**YOUR GOAL**
Take every line from the entries below that includes the word "rowTop" and copy it.

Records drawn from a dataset
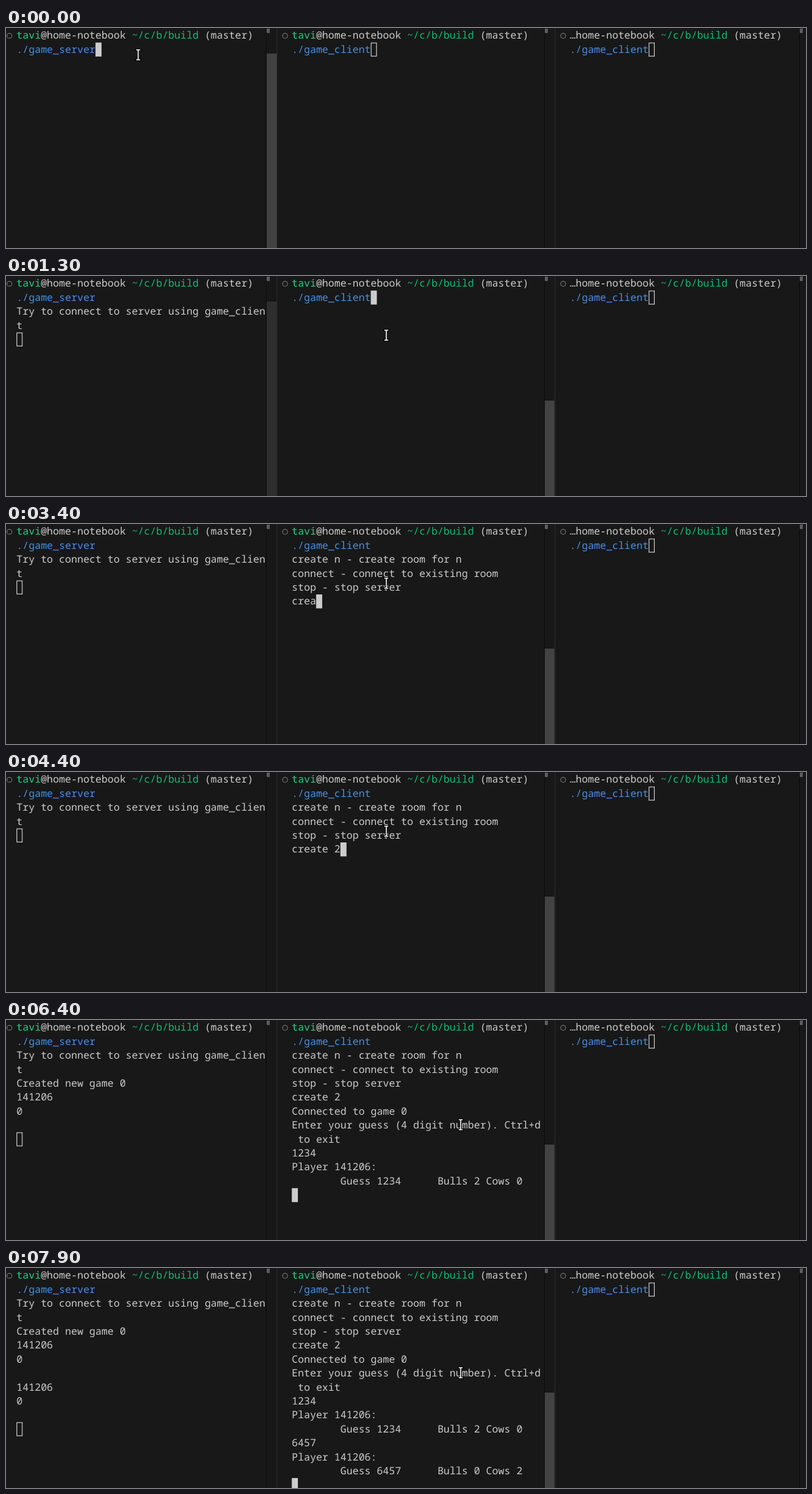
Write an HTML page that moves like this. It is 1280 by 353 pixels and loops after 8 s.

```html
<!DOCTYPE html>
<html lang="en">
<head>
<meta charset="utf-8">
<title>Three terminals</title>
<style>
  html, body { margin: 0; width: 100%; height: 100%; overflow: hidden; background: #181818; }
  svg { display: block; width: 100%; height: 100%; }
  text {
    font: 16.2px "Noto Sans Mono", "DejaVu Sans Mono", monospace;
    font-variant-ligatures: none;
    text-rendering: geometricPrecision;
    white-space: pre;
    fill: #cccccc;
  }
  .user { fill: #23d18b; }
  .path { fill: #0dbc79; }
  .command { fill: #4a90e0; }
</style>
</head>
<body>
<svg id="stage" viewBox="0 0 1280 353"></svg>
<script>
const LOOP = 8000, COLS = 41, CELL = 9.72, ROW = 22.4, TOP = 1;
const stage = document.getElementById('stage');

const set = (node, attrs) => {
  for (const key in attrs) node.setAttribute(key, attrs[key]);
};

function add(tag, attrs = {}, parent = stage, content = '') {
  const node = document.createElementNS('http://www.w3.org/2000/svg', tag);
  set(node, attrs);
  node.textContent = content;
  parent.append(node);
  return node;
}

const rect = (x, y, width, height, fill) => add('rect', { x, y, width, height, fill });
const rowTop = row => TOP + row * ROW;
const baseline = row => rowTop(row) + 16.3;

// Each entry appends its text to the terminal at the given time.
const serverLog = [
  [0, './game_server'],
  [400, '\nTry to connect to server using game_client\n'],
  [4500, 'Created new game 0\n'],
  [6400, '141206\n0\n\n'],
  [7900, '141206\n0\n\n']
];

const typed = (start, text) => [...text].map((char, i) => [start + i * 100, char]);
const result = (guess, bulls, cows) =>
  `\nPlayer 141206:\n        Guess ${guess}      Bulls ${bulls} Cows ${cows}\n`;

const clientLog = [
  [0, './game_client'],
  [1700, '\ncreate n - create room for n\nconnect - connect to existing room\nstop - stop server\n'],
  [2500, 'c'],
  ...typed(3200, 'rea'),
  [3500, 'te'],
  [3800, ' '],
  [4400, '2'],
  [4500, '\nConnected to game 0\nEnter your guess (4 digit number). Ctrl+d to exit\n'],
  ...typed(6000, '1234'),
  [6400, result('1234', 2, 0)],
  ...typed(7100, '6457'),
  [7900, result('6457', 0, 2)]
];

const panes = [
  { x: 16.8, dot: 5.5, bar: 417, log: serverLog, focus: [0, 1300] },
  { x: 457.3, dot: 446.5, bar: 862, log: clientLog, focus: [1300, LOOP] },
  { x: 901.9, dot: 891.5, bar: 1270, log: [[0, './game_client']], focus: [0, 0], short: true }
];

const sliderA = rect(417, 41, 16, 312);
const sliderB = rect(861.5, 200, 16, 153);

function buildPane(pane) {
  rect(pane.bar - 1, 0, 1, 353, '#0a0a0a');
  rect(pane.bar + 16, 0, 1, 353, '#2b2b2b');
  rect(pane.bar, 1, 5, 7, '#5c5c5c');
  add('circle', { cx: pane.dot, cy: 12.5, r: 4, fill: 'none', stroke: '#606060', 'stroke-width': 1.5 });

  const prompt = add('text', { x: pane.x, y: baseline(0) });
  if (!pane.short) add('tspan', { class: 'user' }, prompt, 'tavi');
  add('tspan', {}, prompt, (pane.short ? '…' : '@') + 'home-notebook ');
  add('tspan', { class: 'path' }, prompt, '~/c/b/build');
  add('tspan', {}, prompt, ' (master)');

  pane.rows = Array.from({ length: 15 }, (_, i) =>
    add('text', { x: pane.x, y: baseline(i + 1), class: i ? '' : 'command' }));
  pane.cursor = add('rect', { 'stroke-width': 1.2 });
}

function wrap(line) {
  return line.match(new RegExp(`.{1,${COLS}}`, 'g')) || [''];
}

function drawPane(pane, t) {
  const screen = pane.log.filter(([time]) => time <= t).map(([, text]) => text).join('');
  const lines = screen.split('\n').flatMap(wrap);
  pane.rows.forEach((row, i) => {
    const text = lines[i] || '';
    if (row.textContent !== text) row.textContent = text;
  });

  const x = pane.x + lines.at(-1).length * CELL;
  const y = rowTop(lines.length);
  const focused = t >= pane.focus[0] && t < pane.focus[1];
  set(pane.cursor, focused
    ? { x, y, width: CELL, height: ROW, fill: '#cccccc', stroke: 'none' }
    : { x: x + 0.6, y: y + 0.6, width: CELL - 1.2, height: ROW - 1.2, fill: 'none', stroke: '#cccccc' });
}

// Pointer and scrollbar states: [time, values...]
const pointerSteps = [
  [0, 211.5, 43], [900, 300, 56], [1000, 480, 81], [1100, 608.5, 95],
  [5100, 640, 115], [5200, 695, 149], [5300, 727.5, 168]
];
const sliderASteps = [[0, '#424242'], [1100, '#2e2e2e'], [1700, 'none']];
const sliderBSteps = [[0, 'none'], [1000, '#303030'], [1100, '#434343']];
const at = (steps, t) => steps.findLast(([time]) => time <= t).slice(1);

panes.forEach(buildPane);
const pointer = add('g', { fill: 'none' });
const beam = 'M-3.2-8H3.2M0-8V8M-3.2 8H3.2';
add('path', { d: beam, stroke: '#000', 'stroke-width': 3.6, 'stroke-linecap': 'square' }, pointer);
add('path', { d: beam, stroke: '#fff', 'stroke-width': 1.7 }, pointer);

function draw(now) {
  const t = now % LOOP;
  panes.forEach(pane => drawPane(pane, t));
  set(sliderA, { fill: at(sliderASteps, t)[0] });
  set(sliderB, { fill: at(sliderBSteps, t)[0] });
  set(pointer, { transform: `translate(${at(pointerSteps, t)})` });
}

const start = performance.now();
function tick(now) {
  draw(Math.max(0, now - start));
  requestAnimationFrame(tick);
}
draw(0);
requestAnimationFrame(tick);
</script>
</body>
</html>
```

...

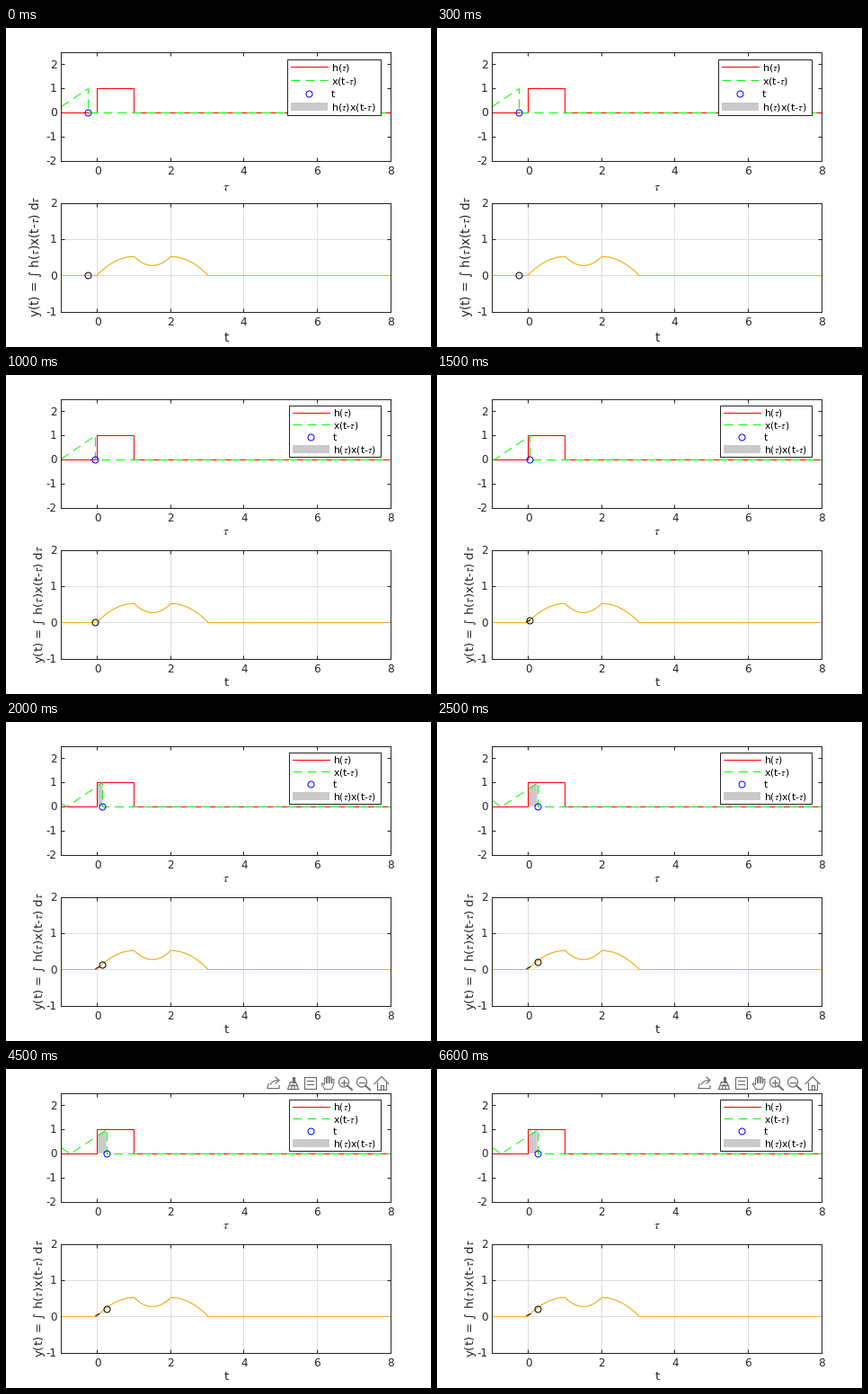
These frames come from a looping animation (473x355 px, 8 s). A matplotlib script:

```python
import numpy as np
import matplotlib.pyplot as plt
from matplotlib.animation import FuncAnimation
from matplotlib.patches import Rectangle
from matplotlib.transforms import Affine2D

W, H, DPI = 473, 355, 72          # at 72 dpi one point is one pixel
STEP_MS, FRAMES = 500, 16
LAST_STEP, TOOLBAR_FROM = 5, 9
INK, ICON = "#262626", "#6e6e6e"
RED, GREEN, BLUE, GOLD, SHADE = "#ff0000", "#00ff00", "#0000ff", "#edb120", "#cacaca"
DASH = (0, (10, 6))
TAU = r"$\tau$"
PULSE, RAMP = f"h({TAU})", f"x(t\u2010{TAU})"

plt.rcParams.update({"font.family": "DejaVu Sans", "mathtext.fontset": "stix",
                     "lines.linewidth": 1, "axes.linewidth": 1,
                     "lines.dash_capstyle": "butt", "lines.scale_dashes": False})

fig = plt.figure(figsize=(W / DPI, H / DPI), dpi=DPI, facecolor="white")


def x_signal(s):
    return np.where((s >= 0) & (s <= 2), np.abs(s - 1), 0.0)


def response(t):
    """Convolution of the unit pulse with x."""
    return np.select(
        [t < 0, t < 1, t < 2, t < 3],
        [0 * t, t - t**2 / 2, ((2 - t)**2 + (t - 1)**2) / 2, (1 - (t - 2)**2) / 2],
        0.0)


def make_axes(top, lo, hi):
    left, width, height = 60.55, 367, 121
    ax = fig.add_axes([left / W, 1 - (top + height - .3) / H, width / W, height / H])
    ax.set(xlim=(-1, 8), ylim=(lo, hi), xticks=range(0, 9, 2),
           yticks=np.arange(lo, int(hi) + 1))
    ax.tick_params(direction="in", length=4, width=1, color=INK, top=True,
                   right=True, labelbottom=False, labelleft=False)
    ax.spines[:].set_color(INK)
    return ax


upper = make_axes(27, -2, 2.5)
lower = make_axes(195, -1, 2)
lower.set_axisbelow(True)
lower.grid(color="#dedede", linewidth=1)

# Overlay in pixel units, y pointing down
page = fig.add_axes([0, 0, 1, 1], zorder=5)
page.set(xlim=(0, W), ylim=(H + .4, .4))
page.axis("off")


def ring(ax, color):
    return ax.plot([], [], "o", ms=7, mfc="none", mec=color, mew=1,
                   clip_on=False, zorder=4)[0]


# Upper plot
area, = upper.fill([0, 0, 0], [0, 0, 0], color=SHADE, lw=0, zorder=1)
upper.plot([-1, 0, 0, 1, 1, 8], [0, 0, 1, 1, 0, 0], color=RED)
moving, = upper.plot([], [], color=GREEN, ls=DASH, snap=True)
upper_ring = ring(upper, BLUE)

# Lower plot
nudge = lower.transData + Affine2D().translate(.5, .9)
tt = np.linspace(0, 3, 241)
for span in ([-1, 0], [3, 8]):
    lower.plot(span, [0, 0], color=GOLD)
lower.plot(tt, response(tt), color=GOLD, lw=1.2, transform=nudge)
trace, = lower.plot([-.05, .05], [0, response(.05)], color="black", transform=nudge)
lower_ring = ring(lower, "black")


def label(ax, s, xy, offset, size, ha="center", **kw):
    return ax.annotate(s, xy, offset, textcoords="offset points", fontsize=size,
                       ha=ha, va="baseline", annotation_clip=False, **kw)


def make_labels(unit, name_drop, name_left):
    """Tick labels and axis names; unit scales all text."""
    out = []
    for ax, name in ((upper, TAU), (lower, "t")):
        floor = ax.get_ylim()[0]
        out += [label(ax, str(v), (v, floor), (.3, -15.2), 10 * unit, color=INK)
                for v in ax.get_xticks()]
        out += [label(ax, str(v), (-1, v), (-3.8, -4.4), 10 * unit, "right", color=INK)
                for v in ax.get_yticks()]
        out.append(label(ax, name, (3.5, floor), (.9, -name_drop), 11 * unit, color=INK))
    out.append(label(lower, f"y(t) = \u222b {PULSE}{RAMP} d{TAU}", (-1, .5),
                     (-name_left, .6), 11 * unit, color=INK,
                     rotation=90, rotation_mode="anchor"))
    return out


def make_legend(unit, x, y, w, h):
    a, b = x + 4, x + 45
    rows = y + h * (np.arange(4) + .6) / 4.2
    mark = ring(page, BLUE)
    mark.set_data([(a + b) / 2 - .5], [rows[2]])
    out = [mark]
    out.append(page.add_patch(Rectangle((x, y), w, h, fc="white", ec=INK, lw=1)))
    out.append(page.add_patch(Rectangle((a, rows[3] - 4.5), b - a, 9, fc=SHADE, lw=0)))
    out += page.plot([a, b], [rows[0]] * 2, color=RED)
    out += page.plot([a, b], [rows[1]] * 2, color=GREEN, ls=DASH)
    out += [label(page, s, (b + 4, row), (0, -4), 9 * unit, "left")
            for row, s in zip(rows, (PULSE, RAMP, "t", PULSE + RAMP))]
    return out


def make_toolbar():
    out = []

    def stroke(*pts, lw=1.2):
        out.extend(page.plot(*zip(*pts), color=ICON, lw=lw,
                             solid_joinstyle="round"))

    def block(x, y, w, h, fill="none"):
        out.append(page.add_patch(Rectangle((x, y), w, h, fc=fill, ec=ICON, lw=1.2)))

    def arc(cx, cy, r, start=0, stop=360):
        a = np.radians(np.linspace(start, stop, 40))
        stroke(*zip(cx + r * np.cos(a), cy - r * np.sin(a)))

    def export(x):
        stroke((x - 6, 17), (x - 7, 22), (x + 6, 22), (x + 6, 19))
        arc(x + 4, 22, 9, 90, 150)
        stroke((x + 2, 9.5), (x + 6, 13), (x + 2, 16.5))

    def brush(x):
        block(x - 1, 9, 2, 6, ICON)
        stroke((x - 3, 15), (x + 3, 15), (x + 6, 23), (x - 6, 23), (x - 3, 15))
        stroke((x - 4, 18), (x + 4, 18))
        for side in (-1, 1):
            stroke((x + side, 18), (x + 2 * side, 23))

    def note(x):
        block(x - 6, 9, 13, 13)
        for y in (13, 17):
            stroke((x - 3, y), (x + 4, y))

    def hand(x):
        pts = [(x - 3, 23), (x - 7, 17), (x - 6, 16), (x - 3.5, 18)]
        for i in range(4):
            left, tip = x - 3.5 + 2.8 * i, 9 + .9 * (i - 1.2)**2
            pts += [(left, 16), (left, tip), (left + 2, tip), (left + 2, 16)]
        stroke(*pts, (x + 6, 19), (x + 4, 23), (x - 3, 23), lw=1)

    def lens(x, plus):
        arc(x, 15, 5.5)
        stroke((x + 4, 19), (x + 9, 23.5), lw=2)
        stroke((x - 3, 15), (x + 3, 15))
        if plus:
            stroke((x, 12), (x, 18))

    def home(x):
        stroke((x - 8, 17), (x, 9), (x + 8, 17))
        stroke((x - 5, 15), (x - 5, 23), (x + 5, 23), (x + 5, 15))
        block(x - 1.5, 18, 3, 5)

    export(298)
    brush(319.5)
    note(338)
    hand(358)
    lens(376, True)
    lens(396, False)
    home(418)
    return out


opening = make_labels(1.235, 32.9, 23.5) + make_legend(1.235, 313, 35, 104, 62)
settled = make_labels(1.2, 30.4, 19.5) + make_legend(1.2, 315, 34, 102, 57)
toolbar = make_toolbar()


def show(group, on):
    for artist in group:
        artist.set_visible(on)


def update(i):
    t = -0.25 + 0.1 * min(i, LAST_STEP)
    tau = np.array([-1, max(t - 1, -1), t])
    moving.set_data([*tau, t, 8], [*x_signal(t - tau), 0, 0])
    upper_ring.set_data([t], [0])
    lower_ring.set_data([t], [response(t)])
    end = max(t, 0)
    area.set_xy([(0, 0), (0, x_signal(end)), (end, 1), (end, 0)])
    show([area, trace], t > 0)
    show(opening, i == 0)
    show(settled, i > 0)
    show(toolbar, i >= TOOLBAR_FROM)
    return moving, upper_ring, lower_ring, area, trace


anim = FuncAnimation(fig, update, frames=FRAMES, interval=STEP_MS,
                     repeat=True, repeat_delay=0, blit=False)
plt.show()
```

**YOUR RESPONSE**
const rowTop = row => TOP + row * ROW;
const baseline = row => rowTop(row) + 16.3;
  const y = rowTop(lines.length);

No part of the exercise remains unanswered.